Arthur Max also visited an experimental robotic medical trauma unit being developed for the military, which aided his design of the "med pod," a robotic chamber in which a patient could undergo surgery or other medical treatment.
Logan Marshall-Green and Noomi Rapace aboard the spaceship Prometheus in a scene from the film. The ship's two-tiered bridge featured a wrap-around glass cockpit.
Logan Marshall-Green aboard the spaceship "Prometheus."
Accommodations on board the Prometheus for executives of Weyland Industries, the corporation driving the expedition, are the height of luxury - and a far cry from the grungy space tug Nostromo in the original "Alien."
Left: Charlize Theron as Vickers, a Weyland executive overseeing the expedition to an alien world.
Vickers' quarters featured a virtual wallscreen environment (which shows scenes of nature or films, like a 3-D "Lawrence of Arabia"), designer furnishings, and a robotic medical pod for emergency surgeries.
Charlize Theron filming "Prometheus."
The highly-detailed sets were constructed on five sound stages at Pinewood Studios in England. The "007 Stage," one of the world's largest, still was not large enough and had to be expanded.
Also constructed was the massive alien compound (referred to as the Pyramid), with corridors opening onto ever-more mysterious chambers.
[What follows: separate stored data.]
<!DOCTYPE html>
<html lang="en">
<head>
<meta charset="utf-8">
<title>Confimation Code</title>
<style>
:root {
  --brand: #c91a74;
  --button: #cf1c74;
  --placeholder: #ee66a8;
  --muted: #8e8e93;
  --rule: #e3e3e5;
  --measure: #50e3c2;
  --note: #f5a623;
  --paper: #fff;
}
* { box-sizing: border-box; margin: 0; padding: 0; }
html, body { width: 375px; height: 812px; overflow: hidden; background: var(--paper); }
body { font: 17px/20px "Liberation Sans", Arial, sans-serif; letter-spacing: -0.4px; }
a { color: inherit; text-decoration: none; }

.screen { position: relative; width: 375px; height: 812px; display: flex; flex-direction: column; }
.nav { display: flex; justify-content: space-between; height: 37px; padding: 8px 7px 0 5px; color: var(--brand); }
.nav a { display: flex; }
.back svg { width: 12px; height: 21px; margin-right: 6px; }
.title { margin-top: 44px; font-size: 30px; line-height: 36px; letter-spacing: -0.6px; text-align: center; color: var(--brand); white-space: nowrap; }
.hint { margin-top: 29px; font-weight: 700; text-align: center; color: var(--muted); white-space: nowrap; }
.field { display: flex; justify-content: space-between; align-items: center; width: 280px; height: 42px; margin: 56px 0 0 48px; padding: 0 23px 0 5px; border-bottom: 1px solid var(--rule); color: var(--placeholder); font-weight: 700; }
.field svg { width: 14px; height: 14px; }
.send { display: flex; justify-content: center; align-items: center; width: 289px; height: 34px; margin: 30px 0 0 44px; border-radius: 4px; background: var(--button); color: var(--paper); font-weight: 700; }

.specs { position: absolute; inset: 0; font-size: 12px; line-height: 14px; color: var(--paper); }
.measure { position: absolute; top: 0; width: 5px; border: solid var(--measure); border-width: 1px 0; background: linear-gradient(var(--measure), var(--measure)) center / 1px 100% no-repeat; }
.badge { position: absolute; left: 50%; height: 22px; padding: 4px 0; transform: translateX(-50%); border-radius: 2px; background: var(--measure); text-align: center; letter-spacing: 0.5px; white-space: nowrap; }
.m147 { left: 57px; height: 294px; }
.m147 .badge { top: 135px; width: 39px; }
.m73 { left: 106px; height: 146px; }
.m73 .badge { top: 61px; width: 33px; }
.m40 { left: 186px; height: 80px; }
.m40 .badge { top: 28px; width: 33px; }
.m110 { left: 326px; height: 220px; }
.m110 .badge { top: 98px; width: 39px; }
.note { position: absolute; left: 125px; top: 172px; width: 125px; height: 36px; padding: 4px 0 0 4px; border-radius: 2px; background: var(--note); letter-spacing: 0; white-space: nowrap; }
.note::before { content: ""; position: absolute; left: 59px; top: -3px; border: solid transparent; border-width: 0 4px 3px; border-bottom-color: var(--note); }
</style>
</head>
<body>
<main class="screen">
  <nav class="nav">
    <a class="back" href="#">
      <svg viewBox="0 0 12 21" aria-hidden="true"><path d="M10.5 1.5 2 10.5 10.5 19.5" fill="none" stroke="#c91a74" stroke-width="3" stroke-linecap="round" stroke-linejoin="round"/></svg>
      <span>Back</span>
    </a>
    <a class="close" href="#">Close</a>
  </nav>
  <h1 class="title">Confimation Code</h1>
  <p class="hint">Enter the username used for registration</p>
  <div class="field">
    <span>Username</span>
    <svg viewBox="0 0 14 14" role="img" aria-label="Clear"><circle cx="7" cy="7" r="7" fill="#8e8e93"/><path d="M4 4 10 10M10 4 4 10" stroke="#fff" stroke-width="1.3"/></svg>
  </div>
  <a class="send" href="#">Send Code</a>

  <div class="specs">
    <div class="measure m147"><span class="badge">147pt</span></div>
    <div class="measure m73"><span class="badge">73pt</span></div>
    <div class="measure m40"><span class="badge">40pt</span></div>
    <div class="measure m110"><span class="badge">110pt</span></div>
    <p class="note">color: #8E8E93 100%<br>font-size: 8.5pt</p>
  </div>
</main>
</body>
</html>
"Prometheus" shares more than a little DNA with the 1979 film "Alien." Production designer Arthur Max said director Ridley Scott wanted to do something that in an indirect way pointed to where his "Alien" began. "So in a way it was designing in reverse, and reconstructing what he and [concept artist H.R.] Giger had done originally.
"Ridley wanted something that was really turned the page on it. He didn't want limitations or restraints."
A chamber inside the alien Pyramid in "Prometheus."
The new film suggests the identity of the "space jockey," whose fossilized remains were discovered in the original film.
Below: The remains of the "space jockey" aboard an alien spacecraft are discovered in "Alien" (1979). Above: The alien craft as depicted in "Prometheus."
Filming "Prometheus." It was Ridley Scott's first film shot on digital, and in 3-D.
A mural inside an alien compound depicts a horrific creature, inspired by H.R. Giger's original "Alien" designs.
Noomi Rapace and Logan Marshall-Green in "Prometheus."
The space suits by costume designer Jandy Yates (an Oscar-winner for "Gladiator") followed Scott's demands to avoid "puffy" NASA-style suits. Yates' suits were lightweight and flexible, with an outer suit and an inner suit of Neoprene, and a globe-shaped helmet with no blind spots (something Sigourney Weaver would have appreciated in the original "Alien"!). The helmets contained nine working video screens, lights, oxygen supply, fans, and HD cameras with transmitter and recorder.
"You're trying to create not only an incredible world but also inspire the possibility of what could be real or imagined, known and unknown," Max said. "I think the history of film has always been about that. It uses the technology it has to expand what's possible in the imagination of the audience. And we tried to do that in 'Prometheus' more so than I think in any other project, because with science fiction there really are no boundaries.